ANDHRA PRADESH

Muharram integrates into local culture in Adilabad

Youngsters prostrating in front of the Moulali Sawari seeking blessings as part of Muharram near Chanda river on Wednesday.- PHOTO: S. HARPAL SINGH  

Nobody in Adilabad seems to remember when it was that the all important festival of Muharram, a State-funded event during the Nizam’s rule, got integrated into the local culture. The latest among the changes to have crept into the festivities is naming of the numerous Sawari Banglas as Hasan-Hussain Devasthanams though the Sawaris continue to bear Muslim names.

The Sawari, an oblong structure made of aesthetically slung pieces of cloth from a pole and carrying the sacred Panja carried by designated devotees, is the key element in Muharram and the place where the Sawari rests and worshipped during for the 10 day period used to be called Sawari bangla. During the Nizam's period, Sawari banglas were maintained by the government.

Over the years, Muharram has come to be associated with the fulfilment of wishes of the devotees who exhibit utmost religiosity while observing the rites. People believe that the Sawari, sometimes considered an image of god, blesses them especially with good health and conception.

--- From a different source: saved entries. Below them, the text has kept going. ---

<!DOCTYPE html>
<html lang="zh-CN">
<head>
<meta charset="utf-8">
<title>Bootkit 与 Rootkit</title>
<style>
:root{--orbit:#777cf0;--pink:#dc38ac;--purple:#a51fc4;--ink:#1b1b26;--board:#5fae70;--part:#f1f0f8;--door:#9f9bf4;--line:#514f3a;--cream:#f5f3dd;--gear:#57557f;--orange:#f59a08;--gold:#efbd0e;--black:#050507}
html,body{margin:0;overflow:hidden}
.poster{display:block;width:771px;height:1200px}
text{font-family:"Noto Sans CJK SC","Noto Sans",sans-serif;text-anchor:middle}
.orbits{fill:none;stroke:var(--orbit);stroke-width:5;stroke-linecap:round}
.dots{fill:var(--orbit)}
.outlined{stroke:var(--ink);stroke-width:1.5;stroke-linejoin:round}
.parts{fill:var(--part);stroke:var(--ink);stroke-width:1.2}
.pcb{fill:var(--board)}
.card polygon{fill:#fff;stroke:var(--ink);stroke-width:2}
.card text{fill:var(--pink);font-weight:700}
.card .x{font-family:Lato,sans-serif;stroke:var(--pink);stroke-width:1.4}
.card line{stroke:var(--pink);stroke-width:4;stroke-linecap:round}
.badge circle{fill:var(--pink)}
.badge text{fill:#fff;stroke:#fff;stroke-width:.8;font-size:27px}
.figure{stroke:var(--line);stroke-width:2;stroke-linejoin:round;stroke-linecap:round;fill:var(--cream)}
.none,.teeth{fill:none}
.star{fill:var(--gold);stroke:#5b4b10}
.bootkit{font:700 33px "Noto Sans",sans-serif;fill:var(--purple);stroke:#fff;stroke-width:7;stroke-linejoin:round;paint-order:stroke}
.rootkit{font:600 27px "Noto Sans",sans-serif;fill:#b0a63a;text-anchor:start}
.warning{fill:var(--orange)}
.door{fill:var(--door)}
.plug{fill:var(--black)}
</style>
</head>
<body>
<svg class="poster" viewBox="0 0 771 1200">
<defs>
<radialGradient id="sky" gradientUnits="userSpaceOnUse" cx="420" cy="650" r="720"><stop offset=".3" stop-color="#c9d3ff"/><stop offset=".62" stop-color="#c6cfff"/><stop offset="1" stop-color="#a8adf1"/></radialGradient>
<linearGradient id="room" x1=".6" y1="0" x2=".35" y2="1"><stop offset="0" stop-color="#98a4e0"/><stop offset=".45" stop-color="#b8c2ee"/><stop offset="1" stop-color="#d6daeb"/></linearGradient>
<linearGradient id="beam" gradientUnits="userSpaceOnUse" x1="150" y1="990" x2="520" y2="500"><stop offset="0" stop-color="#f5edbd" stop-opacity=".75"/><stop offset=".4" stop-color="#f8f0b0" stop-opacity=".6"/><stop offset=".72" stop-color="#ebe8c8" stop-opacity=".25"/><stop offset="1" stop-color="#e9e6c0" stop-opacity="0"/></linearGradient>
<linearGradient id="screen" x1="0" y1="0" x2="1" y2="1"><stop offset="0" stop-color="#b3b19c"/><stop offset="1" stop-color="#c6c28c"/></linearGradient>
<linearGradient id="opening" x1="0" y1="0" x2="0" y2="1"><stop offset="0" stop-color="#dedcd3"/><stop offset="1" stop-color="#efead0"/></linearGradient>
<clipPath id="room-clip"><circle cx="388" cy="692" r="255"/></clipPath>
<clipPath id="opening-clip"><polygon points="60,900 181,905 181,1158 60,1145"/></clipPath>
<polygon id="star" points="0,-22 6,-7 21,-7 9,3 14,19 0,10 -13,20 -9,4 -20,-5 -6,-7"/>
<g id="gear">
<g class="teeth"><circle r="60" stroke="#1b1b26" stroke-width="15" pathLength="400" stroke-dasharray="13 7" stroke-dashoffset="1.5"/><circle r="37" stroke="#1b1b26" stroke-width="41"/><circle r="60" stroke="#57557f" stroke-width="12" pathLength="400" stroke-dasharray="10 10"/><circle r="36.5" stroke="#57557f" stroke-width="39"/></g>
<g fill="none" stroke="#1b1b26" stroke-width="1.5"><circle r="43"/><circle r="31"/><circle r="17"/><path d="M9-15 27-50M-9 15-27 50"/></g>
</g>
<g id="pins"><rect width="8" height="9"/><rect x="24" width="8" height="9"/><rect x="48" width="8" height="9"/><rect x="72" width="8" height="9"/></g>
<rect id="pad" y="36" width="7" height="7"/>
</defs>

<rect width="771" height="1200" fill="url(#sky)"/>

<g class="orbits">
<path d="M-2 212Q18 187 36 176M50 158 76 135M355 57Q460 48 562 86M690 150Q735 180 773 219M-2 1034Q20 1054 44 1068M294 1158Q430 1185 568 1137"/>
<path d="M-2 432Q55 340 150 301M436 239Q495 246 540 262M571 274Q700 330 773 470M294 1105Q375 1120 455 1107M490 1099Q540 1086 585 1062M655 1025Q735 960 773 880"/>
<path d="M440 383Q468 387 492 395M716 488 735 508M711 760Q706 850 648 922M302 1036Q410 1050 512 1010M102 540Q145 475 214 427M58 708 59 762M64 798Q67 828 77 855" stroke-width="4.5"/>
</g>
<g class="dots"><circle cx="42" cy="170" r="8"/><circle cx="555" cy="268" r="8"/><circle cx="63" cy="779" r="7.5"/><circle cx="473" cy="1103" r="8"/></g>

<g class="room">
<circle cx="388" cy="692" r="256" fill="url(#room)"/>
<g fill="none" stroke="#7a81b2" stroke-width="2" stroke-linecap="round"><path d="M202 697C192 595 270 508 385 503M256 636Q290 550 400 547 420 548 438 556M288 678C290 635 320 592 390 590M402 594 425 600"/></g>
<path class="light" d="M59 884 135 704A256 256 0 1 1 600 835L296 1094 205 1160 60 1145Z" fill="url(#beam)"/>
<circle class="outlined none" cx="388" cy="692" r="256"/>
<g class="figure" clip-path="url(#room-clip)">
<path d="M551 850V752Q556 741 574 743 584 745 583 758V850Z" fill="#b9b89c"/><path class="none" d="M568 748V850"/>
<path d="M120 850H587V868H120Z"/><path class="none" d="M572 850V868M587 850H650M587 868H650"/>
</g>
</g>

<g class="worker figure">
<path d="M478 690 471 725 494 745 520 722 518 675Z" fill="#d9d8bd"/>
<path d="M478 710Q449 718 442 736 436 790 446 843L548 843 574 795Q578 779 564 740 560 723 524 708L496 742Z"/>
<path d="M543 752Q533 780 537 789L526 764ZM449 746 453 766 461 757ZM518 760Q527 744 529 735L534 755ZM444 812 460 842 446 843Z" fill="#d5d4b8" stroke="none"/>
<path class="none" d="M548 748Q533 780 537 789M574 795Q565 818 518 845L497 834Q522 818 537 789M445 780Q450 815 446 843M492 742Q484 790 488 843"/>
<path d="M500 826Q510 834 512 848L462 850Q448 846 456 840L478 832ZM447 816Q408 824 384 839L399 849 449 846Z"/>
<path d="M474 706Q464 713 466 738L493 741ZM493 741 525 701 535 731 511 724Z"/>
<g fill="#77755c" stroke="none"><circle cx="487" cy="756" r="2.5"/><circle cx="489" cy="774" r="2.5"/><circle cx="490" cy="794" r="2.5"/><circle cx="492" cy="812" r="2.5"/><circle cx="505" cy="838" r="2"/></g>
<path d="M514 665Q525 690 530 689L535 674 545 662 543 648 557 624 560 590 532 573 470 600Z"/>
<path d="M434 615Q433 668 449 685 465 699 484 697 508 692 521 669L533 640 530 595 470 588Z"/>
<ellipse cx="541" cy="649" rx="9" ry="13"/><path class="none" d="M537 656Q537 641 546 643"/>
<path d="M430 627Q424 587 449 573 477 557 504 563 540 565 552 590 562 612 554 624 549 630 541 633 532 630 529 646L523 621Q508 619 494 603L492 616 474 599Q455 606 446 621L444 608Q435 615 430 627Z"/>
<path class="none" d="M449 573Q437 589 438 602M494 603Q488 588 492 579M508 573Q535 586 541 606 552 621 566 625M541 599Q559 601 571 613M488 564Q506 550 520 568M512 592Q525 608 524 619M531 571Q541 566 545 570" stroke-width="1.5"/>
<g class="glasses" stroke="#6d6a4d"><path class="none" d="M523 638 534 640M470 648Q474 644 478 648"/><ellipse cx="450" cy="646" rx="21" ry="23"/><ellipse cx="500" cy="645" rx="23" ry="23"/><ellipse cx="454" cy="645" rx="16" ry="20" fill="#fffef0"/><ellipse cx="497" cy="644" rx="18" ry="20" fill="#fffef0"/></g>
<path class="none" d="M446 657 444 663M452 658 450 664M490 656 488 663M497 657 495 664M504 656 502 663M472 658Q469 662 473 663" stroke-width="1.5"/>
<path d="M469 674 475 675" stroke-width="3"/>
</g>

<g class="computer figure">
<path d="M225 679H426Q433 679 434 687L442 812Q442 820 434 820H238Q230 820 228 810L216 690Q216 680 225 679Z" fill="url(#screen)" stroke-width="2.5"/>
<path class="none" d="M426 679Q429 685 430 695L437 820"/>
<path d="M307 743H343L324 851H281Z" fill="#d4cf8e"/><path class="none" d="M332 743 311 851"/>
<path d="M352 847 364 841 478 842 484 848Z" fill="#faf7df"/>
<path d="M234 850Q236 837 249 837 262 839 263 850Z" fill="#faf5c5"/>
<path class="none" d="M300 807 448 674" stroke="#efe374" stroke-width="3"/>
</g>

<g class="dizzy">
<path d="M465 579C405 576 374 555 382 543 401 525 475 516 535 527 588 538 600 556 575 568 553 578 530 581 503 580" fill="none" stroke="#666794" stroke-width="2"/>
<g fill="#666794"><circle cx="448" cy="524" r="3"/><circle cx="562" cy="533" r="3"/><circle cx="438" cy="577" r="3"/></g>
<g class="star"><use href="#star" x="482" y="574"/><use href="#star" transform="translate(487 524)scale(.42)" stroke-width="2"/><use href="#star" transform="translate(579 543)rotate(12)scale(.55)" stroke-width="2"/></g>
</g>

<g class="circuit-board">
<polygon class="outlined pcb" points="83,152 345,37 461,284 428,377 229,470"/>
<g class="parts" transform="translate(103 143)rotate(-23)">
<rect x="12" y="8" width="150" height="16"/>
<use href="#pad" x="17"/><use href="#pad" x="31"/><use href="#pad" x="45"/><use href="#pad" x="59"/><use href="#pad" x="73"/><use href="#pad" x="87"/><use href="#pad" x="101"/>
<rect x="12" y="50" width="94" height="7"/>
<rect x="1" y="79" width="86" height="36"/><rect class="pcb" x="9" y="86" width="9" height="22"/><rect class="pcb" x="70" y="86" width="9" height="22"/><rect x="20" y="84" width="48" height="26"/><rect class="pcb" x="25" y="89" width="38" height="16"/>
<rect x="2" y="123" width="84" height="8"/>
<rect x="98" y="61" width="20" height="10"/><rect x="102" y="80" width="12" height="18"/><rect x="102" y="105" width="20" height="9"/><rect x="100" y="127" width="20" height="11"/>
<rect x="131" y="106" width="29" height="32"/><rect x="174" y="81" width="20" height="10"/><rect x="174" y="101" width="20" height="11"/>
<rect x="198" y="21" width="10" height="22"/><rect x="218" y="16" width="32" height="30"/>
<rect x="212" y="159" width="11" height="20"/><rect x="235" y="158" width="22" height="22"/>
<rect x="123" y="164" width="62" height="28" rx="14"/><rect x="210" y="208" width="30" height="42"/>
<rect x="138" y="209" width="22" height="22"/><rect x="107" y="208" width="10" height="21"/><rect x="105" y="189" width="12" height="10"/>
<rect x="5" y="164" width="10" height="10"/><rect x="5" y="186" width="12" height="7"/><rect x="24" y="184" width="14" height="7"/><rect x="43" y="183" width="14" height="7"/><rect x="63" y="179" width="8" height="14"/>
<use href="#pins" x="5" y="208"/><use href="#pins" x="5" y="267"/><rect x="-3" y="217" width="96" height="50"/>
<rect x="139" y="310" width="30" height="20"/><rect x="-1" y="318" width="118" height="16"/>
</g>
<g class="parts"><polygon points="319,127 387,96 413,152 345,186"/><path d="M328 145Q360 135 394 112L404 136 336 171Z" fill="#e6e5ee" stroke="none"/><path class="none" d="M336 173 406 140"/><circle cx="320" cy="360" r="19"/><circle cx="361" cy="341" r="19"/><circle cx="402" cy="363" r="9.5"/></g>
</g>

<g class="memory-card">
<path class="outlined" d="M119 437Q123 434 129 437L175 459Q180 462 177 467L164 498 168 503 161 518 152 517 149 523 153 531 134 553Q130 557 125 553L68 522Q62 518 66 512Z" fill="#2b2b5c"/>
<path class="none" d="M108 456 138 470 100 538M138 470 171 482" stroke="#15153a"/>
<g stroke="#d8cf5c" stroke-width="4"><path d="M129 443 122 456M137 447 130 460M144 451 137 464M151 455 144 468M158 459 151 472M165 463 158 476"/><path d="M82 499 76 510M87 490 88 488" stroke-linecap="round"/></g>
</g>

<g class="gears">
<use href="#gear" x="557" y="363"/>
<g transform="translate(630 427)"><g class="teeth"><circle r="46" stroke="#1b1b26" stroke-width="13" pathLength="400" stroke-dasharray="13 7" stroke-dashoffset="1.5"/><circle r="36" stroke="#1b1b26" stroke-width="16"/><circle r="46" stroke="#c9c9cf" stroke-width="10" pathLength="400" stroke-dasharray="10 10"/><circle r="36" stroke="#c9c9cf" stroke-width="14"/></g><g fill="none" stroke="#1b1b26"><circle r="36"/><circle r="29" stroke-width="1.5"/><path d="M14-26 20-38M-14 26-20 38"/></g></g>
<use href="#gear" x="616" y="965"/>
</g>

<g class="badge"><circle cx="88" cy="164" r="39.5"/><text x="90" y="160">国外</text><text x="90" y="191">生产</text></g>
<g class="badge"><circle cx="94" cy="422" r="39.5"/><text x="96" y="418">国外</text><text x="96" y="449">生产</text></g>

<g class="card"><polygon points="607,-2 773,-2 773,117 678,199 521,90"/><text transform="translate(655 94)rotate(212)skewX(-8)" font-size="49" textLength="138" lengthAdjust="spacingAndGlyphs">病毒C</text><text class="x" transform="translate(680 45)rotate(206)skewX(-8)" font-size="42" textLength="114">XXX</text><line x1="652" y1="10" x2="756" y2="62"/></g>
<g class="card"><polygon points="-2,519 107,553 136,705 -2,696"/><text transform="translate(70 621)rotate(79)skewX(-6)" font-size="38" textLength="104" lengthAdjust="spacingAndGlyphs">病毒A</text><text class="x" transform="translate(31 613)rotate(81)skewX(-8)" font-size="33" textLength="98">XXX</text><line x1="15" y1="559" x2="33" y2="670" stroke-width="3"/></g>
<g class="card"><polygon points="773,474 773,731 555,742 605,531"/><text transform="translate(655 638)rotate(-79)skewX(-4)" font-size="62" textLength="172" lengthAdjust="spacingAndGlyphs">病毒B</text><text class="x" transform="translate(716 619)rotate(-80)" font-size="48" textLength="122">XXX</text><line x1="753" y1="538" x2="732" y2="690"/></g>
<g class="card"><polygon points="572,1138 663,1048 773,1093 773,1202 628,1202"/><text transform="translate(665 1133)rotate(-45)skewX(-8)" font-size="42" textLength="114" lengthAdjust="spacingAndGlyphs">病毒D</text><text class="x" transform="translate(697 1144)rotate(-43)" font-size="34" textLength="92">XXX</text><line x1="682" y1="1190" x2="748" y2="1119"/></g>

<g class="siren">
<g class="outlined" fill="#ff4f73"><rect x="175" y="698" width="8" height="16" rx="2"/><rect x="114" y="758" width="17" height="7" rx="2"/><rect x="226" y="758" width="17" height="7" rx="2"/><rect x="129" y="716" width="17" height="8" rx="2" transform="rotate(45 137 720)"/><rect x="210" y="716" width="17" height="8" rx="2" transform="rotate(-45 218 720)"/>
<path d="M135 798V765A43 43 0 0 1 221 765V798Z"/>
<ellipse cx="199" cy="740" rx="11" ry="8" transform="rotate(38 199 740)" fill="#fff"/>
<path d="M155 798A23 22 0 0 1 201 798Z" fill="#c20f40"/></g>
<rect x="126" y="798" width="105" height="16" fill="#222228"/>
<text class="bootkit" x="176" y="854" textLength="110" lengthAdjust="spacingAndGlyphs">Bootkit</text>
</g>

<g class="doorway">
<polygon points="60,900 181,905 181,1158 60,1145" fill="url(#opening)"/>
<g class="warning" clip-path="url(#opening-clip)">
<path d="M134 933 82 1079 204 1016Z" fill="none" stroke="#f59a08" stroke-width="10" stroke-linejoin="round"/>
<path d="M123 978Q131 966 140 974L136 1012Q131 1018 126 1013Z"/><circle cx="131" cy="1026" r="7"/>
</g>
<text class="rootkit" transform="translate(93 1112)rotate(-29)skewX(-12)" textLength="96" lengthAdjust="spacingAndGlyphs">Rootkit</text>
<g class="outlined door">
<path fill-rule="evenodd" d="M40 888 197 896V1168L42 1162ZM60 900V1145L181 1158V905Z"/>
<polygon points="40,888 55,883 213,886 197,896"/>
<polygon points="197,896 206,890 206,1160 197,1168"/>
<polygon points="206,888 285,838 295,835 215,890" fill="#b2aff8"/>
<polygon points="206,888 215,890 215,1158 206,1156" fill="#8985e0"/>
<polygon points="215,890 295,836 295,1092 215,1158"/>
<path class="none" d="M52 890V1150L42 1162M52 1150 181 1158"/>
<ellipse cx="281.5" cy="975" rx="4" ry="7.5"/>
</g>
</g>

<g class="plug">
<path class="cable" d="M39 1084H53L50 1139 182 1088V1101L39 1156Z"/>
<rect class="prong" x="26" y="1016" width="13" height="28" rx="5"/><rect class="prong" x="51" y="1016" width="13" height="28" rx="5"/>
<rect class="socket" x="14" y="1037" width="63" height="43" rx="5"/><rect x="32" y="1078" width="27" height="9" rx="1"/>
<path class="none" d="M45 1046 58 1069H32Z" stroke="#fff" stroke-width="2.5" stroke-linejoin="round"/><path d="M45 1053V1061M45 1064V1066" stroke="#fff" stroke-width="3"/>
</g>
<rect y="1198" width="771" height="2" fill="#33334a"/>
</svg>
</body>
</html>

For example, youngsters, both girls and boys were seen prostrating in front of the Moulali Sawari of Tatiguda which had come to Chanda river where its Panja was found. “The youths aspire good education among other things,” reveals Bompalli Tukaram, the Mujawar or priest of the Moulali Devasthanam.

Among the traditional Sawaris which continue to be a part of the festival are the Jalal Peer, Imam Khasim, Moglali, Mohammed Ali, Naale Hyder, Nabbi Sawari and Arabbi Sawari etc. The Jilla Sawari conceived when Adilabad was made a district in 1905 during the Nizam's government however, cannot be found now.

The Sawari is actually a form of the Taziya used by the Shia Muslims during Muharram. The Taziyas can still be found in the agency areas where the Gonds observe Muharram.

Muharram in Adilabad and its surrounding mandals also stands out for its special soulful tunes played on the dappu and shahnai. This music is held so sacred that it will not be played on any other occasion.





Numerous Sawari Banglas are named Hasan-Hussain Devasthanams, though the Sawaris continue to bear Muslim names.